Directed by and features Kimberly Reed who is a transgendered female. In some ways this film is like a reality TV show and in others it is Cinéma vérité, which according to the definition is “truthful cinema.”
The basic story being told is Reed’s first visit back to her home town as a woman. The camera follows her as she attends her high school reunion and reconnects with her family. Situations and background are filled in by Reed, sometimes face to face with the camera, sometimes in voiceovers.
At first the issues being examined are what you would expect. What Reed is feeling. How the people in her hometown of Helena, Montana feel about her. Why the football hero chose to change gender. In flashbacks and photos her former life is revealed and we are shown the pain and why her soul searching led her to become the person she is now.
As the film progresses another story emerges, that of her brain-damaged adopted brother, who discovers he is a blood relative of some very famous people. The conflicts between Reed and the brother are what make the film feel most like reality TV, but unlike Survivor or Big Brother this is not scripted and the outcome is far from expected.
The film examines sexuality, male and female roles and gay issues with a non-salacious touch. Where it could easily have been sleazy and titillating it is instead just honest.
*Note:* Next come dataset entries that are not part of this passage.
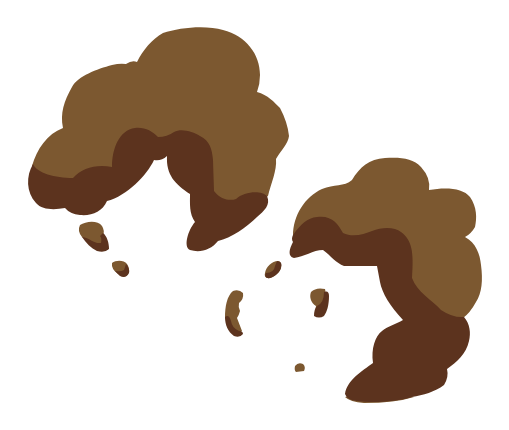
<!DOCTYPE html>
<html lang="en">
<head>
<meta charset="utf-8">
<title>Dust clouds</title>
<style>
:root { --paper: #ffffff; --dust: #7c5830; --shade: #5c331e; }
html, body { margin: 0; background: var(--paper); overflow: hidden; }
svg { display: block; width: 509px; height: 430px; }
.dust { fill: var(--dust); }
.shade { fill: var(--shade); }
</style>
</head>
<body>
<svg viewBox="0 0 509 430" role="img" aria-label="Two brown dust clouds with small flying crumbs">
  <g id="large-cloud">
    <path class="dust" d="M32 166C37 149 47 134 63 128C60 113 64 101 72 87C78 76 97 69 112 65Q120 63 126 64Q132 60 137 62C143 50 152 39 163 33C180 27 207 25 223 30C246 36 260 54 260 75Q260 84 257 92C268 95 274 102 280 108C285 117 288 127 289 136C288 144 281 150 276 159C277 171 271 183 268 196L240 212L208 206L200 150L176 142L158 148L140 140L124 176L76 188L46 184Z"/>
    <path class="shade" d="M33 164C37 173 55 178 73 178C82 168 96 164 112 167C112 149 119 130 135 128C145 127 152 131 158 137Q167 137 174 132C182 128 193 132 200 136C210 141 212 149 213 160L214 191C221 200 230 201 236 199C244 191 262 190 267 196C271 205 264 211 257 217C247 227 231 238 218 241C211 250 200 253 190 250C183 247 188 230 195 222C189 214 190 203 190 194C175 184 166 175 167 156C163 160 158 161 154 160C147 175 127 196 107 201C102 212 92 216 80 215Q70 214 65 208C54 210 42 210 36 203C26 192 26 176 33 164Z"/>
  </g>
  <g id="small-cloud">
    <path class="dust" d="M293 236C293 215 305 197 322 189C334 184 344 187 352 180C360 167 369 159 385 158C400 157 413 158 421 167Q431 178 429 190C446 187 463 188 470 197C477 207 477 218 475 227Q471 234 465 237C476 243 480 254 481 265C483 280 482 293 476 302Q470 313 463 318L435 322L396 290L390 248L345 250L318 230Z"/>
    <path class="dust" d="M345 397Q350 402 364 403Q395 403 414 397L370 392Z"/>
    <path class="shade" d="M293 235C301 224 307 218 317 217C332 215 338 224 343 233C353 238 364 234 372 231C382 227 395 227 401 232C412 240 414 252 412 278C417 292 432 300 441 310Q453 318 464 317C470 324 471 333 469 341C466 354 457 362 447 369Q449 377 444 385C435 392 423 395 412 397C397 402 371 403 357 401Q347 400 345 394C347 380 362 371 373 363C371 349 375 336 382 331C388 326 396 324 403 320C390 306 382 293 380 282L377 266L344 266C336 263 331 256 323 250C313 250 304 257 294 258C286 256 291 246 293 242Q291 239 293 235Z"/>
  </g>
  <g id="crumbs">
    <path class="dust" d="M80 225C86 221 98 220 102 226Q105 231 103 235L108 250L95 248L82 237Q77 231 80 225Z"/>
    <path class="shade" d="M103 233C107 236 109 243 109 249Q105 253 97 251C91 248 86 243 82 237C90 238 94 244 101 243Q102 238 100 236Z"/>
    <path class="dust" d="M112 263C116 260 124 260 127 264Q130 268 128 274Q124 279 118 274Q111 269 112 263Z"/>
    <path class="shade" d="M126 264Q130 268 129 273Q126 279 120 276L115 271Q121 272 124 270Z"/>
    <path class="dust" d="M265 273C266 267 272 261 278 261Q282 262 281 268C279 274 272 279 267 278Q264 277 265 273Z"/>
    <path class="shade" d="M277 261Q283 261 281 268C279 274 272 279 267 278Q264 276 266 273Q274 273 275 266Z"/>
    <path class="dust" d="M233 291Q239 289 243 293Q244 299 239 303Q238 307 240 311Q239 315 237 318L242 331Q239 335 233 330L225 318C225 306 227 296 233 291Z"/>
    <path class="shade" d="M225 317Q229 314 231 321Q232 328 239 331Q243 331 243 334Q240 338 234 336C228 332 225 325 225 317Z"/>
    <path class="dust" d="M311 292Q316 287 325 289L327 299L321 315L315 314L316 306C311 303 309 297 311 292Z"/>
    <path class="shade" d="M324 292Q329 290 329 296C329 305 327 312 324 316Q319 319 314 316Q314 309 317 306Q324 303 324 292Z"/>
    <path class="dust" d="M295 366Q298 362 303 364Q306 367 304 371L296 372Q294 370 295 366Z"/>
  </g>
</svg>
</body>
</html>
Prodigal Sons looks hard at a hugely dysfunctional family and the consequences of that dysfunction. At times it is so intense it is difficult to watch.
Reed, who worked in print journalism, covers her story with unflinching honesty and a reporter’s eye. Even when the conflict between her and the very volatile brother turns brutal you get the facts and not a lot of emotional spin.
I once hired a film crew to cover a contest where the winner would win $9,800 for performing the strangest feat. The victor was a young man who calmly and methodically bit the heads off 98 fish. The film crew didn’t want lunch after the event. More to the point we all got sick again later that week in the editing suite, watching the blood, fish heads and gore-smeared face of the winner.
I have to wonder what the scene was like as Reed and her film crew watched and edited her brother’s descent into insanity. That really is what Prodigal Sons turns out to be about. And that scene in the editing room is the only thing left out.
The Rant D’Jour is about a brilliant idea of mine, and will soon sweep the county. Maybe not.
I think every place in Northeastern Pennsylvania needs…Rant D’Jour